Roads Service blind to best practice

As with many of Belfast’s investments in cycling – mainly unenforceable advisory cycle lanes – this is a wasted opportunity. This section is part of a 4.7km project, with cycle lanes or shared paths mostly on both sides of the dual carriageway. The total project spend was just £77,000, very modest when compared to European norms, but money spent nonetheless – and now lost to inadequate infrastructure.

These excerpts from the Roads Service Progress Report to Castlereagh Borough Council (where this road is located) in August 2006 highlight the aspirational rhetoric on local cycling infrastructure, which isn’t matched in reality:

“Whilst usage levels of these routes are not high, they were intended to separate cyclists from other vehicles on heavily trafficked roads to increase safety.”

By any measure, the Upper Knockbreda Road is a fast and busy dual carriageway, despite the 40mph limit. Putting a mandatory cycle lane on the road is not separation, and cyclists would struggle to feel safe here.

“Other cities in GB and in Europe (including those with climatic and topographical characteristics similar to our own) have changed the transport habits of their citizens and achieved proportions of journeys made by bicycle many times higher than here. It is clear that if good facilities are provided and marketed, people will be happy to use them in very significant numbers, to their own benefit, and to the benefit the environment.”

Roads Service are keen to reference best practice from Europe here, and even go some way to knocking down a tired argument about climate being a unique barrier to cycling uptake in Belfast. But it is disingenuous to place this in a report, when the cycle facilities provided do not come close to European best practice. Interestingly, despite this being one of Belfast’s longest mandatory cycle lanes, and on a key strategic transport route, there are no cycle counters installed to measure usage. Belfast has a number of these, which have shown an overall increase of 152% during the time this particular route has been operating.

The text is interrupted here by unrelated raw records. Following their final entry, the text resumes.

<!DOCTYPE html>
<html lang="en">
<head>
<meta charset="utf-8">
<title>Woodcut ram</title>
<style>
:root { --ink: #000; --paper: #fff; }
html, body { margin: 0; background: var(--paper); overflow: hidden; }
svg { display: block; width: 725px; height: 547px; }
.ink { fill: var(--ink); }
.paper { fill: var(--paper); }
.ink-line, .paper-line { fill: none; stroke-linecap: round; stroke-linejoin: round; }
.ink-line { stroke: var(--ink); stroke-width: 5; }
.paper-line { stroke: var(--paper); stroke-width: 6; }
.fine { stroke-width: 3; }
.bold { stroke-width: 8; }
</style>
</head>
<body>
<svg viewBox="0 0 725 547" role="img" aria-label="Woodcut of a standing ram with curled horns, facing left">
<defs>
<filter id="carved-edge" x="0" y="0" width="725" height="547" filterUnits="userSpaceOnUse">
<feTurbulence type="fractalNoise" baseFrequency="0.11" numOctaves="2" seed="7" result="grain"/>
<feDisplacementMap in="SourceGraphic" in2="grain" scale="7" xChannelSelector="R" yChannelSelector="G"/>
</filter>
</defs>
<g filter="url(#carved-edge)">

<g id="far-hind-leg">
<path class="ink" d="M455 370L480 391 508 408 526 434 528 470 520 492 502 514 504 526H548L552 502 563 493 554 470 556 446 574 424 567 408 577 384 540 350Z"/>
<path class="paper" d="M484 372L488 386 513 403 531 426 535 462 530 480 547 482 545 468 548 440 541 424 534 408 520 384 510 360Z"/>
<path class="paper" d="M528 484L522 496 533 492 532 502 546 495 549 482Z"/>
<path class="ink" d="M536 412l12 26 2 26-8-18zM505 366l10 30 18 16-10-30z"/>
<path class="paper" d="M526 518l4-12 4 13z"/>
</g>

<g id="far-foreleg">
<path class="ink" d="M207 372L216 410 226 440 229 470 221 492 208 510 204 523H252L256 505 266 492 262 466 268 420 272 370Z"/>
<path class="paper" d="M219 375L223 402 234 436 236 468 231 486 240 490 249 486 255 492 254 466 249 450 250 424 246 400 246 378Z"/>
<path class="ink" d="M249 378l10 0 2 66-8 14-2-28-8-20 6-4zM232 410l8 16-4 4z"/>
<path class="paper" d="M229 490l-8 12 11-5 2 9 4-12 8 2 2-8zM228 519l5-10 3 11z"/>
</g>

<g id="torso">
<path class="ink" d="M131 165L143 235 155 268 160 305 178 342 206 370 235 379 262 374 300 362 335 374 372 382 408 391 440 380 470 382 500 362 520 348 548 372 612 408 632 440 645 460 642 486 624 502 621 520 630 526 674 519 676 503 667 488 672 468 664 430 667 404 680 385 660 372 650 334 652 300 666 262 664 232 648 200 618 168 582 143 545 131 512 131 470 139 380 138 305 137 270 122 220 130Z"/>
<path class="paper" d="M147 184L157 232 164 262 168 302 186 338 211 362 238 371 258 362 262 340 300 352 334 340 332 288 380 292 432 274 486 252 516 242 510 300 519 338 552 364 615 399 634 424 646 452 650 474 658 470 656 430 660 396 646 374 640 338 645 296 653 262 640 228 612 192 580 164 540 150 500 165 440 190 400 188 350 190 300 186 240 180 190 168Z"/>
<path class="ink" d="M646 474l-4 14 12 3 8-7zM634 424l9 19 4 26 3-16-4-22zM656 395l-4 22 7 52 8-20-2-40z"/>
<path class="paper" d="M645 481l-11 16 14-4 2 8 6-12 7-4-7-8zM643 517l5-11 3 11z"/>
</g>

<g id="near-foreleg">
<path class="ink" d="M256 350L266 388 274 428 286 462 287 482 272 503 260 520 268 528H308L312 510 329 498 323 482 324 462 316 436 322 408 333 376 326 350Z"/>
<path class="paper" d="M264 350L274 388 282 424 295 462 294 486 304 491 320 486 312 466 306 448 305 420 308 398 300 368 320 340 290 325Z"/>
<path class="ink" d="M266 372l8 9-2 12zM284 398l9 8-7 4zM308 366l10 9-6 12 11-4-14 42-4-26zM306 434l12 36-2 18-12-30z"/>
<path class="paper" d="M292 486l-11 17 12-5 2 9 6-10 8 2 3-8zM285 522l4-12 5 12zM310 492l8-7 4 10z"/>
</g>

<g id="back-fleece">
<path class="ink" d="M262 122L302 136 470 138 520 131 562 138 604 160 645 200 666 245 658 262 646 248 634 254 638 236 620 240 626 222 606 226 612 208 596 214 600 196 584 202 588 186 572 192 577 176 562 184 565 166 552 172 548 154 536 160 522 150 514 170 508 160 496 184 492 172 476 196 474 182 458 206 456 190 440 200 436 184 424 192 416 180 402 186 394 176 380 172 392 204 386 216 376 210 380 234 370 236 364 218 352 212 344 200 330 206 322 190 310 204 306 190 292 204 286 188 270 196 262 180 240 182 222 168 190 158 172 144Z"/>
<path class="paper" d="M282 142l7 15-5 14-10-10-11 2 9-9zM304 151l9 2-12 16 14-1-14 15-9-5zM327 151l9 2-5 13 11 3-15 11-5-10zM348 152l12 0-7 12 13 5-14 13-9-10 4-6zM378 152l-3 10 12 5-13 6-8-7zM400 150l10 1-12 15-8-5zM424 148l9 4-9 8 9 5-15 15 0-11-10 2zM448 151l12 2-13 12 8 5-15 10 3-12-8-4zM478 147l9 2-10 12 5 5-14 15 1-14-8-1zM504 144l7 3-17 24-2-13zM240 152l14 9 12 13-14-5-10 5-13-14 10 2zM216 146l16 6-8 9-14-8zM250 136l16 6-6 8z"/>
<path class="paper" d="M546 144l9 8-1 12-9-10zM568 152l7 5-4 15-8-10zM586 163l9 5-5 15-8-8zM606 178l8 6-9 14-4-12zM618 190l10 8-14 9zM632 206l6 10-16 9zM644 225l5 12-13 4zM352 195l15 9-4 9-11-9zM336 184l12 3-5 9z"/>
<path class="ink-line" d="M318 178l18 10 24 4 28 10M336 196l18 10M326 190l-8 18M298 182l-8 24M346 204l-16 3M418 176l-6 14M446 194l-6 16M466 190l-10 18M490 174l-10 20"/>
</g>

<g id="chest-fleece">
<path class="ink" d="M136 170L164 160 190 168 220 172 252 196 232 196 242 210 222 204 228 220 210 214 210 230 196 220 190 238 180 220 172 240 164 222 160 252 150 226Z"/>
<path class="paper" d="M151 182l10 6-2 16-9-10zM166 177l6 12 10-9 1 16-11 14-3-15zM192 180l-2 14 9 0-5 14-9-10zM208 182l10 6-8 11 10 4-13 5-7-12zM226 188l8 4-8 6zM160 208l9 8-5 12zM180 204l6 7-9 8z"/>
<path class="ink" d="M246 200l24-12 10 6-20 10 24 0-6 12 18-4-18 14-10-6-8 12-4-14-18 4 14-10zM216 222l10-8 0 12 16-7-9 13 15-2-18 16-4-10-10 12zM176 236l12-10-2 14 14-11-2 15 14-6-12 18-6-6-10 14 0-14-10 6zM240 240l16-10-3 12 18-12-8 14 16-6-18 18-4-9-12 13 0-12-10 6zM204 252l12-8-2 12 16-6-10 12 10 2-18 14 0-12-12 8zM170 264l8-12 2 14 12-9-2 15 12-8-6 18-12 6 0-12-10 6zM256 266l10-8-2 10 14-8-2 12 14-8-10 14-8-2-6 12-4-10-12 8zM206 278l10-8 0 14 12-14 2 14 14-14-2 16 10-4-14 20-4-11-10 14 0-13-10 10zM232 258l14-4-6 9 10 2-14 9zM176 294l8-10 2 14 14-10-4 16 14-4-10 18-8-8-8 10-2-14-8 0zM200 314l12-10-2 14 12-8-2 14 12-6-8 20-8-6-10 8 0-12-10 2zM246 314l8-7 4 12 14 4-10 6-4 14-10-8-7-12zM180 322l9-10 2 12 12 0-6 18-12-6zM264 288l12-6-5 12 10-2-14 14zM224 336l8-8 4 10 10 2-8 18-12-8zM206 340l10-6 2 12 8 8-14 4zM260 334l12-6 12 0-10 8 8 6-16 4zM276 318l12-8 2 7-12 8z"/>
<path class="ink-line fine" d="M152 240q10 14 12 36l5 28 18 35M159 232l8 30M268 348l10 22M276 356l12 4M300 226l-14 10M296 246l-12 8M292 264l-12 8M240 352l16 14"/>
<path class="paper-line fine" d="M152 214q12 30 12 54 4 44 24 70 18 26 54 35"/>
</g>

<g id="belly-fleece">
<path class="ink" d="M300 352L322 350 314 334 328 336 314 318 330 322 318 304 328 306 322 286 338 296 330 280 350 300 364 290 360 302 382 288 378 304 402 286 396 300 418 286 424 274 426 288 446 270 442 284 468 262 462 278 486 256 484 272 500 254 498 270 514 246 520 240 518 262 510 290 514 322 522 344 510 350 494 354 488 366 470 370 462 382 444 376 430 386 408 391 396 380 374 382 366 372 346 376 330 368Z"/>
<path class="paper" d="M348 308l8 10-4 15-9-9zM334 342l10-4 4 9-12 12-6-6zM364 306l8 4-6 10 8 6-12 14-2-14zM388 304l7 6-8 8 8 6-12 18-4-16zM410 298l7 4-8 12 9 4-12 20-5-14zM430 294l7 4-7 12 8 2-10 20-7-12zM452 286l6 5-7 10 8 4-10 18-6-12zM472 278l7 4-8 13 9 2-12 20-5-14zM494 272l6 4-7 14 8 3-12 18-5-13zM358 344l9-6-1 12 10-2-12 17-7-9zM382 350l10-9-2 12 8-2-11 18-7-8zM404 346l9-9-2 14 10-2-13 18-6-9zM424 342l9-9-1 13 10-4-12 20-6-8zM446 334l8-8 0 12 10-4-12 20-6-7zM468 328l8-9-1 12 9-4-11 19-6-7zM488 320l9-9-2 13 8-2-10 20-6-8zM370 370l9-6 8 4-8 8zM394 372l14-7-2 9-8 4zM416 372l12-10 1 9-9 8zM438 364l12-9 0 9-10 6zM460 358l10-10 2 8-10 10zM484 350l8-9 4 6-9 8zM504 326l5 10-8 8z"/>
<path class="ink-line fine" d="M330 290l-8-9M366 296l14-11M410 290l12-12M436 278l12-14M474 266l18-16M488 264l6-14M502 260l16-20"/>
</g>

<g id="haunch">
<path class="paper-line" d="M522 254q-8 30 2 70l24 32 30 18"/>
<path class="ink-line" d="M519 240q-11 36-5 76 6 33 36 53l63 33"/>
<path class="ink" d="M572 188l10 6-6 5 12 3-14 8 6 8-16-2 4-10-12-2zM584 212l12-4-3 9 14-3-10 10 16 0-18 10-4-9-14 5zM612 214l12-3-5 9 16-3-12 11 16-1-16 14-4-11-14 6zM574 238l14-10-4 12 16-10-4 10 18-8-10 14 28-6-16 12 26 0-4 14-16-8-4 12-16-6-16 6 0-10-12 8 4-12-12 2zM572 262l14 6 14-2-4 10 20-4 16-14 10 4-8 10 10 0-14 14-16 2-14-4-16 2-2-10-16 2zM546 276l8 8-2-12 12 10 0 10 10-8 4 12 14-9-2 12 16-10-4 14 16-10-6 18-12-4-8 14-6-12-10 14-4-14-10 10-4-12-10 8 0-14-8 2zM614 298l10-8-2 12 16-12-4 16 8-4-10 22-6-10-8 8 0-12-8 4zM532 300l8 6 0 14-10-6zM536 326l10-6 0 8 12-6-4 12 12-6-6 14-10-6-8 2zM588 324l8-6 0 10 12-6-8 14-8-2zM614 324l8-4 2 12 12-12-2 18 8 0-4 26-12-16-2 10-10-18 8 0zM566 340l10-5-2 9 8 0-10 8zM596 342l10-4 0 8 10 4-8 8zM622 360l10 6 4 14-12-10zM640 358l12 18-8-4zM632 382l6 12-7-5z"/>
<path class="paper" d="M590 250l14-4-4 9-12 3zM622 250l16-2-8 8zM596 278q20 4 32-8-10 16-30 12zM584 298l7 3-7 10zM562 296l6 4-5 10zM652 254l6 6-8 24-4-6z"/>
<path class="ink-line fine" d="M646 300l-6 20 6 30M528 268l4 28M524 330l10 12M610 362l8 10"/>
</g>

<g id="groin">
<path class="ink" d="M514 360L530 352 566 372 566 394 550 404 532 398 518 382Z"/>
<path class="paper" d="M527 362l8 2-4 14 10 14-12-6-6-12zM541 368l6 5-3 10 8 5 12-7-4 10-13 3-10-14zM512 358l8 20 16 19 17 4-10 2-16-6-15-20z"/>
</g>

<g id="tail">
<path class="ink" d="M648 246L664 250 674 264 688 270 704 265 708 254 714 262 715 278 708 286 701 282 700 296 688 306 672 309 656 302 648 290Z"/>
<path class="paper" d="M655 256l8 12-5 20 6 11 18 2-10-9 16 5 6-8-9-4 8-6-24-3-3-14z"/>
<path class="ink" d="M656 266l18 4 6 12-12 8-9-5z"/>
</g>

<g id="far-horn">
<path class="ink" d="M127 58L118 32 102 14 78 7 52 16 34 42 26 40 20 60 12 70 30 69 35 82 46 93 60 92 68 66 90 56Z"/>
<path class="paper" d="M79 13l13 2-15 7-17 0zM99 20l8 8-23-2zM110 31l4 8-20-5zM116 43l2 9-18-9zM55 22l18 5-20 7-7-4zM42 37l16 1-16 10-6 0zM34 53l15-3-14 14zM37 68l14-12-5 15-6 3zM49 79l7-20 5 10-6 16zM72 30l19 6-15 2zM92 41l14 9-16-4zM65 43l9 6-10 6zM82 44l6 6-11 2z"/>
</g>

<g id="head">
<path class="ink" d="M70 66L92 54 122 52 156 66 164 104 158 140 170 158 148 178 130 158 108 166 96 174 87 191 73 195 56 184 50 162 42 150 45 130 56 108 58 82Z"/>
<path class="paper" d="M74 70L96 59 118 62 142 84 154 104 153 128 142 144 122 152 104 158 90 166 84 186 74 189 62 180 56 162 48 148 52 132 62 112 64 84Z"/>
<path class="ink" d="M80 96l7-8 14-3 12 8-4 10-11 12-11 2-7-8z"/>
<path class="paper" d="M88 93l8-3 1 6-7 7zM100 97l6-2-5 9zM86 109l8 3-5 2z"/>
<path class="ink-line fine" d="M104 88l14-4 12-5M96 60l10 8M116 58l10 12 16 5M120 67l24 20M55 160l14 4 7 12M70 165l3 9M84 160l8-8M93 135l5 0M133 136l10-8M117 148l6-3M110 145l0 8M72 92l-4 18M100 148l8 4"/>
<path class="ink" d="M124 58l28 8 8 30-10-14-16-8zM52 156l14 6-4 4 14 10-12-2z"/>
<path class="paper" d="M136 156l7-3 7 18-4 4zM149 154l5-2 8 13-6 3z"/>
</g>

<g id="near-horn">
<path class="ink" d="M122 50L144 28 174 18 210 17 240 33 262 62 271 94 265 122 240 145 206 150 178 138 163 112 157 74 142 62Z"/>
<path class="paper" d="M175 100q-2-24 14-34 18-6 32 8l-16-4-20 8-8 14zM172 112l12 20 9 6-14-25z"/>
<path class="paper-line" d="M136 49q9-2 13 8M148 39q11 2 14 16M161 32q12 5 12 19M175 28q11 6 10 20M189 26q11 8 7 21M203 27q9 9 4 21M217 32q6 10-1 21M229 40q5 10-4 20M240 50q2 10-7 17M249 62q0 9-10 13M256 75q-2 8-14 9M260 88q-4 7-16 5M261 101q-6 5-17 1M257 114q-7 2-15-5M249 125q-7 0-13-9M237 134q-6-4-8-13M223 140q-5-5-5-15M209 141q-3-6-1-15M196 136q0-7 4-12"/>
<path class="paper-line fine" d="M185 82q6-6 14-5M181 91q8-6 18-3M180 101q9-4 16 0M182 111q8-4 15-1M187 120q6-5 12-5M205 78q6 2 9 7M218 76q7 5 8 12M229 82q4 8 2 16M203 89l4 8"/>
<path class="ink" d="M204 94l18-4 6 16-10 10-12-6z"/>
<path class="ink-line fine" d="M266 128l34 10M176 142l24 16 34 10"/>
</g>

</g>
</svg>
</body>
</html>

But usage here remains unrecorded.

Belfast cyclists are becoming more aware of the attitudes within Roads Service to cycling as transport, ranging from indifference to hostility, laced with a lack of understanding of cycle users’ needs. Recent initiatives such as Reclaim Belfast’s Cycle Lanes are demonstrating that even our inadequate infrastructure isn’t available when it should be.

However Roads Service must maintain the appearance that active travel is core to it’s investment. The June 2002 report to Castlereagh Borough Council was fronted by an image of the redesigned Knock dual carriageway, as a high profile example of cycling needs being catered for. It speaks volumes for the understanding and importance of cycling to Roads Service that no-one had the wit to notice the two cars illegally blocking the mandatory cycle lane. This was clearly during the afternoon school run, at the very time the cycle lane should be used most (if you’d feel happy letting your children use the lane).

How long can Belfast ignore the Dutch?

There are plenty of areas in Belfast with no cycling infrastructure at all which need urgent attention. It is unreasonable to ask for a Dutch-style cycle track to be built on this road in the short term – in many ways the cycling ship has sailed on this road. For future projects with adequate road space, Roads Service need to understand that there is a better way to design cycle infrastructure. Public money is spent by Roads Service on cycling measures which are designed to fit in where possible, leaving a disjointed, confusing and muddled network, unfit for use by all ages, and failing to provide safe high quality cycle tracks to attract more people out of their cars.

Roads Service need to be directed, and empowered, by pressing targets and dedicated budget to design projects with the needs of cycle users at their core. We can’t afford to keep missing opportunities like this.

It’s no mistake that cycling levels and safety are so good in the Netherlands. It is a mistake to think that we can ignore best practice, and try to design successful cycle networks which cater for motorists’ needs rather than cyclists. While we continue down this path we waste good money, and waste chances to make a real impact on Belfast cycling.